--- Source material Enclosed Below ---

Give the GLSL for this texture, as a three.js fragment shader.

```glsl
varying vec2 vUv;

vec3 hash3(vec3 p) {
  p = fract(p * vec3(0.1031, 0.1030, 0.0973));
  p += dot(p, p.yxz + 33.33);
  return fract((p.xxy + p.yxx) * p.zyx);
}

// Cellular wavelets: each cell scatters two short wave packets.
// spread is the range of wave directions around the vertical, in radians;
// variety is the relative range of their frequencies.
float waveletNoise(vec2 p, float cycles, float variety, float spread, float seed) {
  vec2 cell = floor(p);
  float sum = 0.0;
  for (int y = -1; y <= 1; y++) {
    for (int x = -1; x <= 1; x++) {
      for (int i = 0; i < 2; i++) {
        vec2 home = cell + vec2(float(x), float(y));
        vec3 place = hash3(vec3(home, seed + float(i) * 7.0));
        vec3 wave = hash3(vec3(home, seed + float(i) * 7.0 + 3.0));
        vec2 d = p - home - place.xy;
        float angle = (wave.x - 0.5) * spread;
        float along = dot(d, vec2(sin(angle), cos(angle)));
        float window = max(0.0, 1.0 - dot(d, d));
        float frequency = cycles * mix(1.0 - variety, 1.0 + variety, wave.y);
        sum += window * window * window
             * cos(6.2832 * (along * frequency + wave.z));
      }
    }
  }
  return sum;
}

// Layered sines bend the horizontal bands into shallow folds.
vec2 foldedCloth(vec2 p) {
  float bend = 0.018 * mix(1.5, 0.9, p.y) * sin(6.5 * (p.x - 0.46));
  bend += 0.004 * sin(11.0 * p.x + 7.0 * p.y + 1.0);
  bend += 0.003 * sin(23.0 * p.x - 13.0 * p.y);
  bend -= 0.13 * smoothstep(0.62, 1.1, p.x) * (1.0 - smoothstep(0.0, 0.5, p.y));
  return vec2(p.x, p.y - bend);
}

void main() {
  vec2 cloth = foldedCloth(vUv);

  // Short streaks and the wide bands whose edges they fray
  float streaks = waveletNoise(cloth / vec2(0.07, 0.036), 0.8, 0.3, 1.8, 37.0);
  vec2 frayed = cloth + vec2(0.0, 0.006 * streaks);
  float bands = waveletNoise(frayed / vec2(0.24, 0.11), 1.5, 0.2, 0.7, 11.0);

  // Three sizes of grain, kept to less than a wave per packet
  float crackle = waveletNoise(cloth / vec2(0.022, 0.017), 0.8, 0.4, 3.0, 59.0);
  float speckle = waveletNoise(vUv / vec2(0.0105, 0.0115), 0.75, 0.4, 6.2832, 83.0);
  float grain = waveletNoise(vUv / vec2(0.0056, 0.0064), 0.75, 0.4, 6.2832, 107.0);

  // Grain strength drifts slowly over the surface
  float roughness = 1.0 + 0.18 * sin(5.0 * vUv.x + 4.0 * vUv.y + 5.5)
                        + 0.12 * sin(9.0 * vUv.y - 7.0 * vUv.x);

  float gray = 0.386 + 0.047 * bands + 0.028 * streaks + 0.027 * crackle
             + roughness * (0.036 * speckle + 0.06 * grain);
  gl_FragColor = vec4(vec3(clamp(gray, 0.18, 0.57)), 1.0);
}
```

--- End of Enclosed Source material ---

**What you will do**
Within the entries, count the lines containing the string "seed" and state nothing but the result.

**Written solution**
3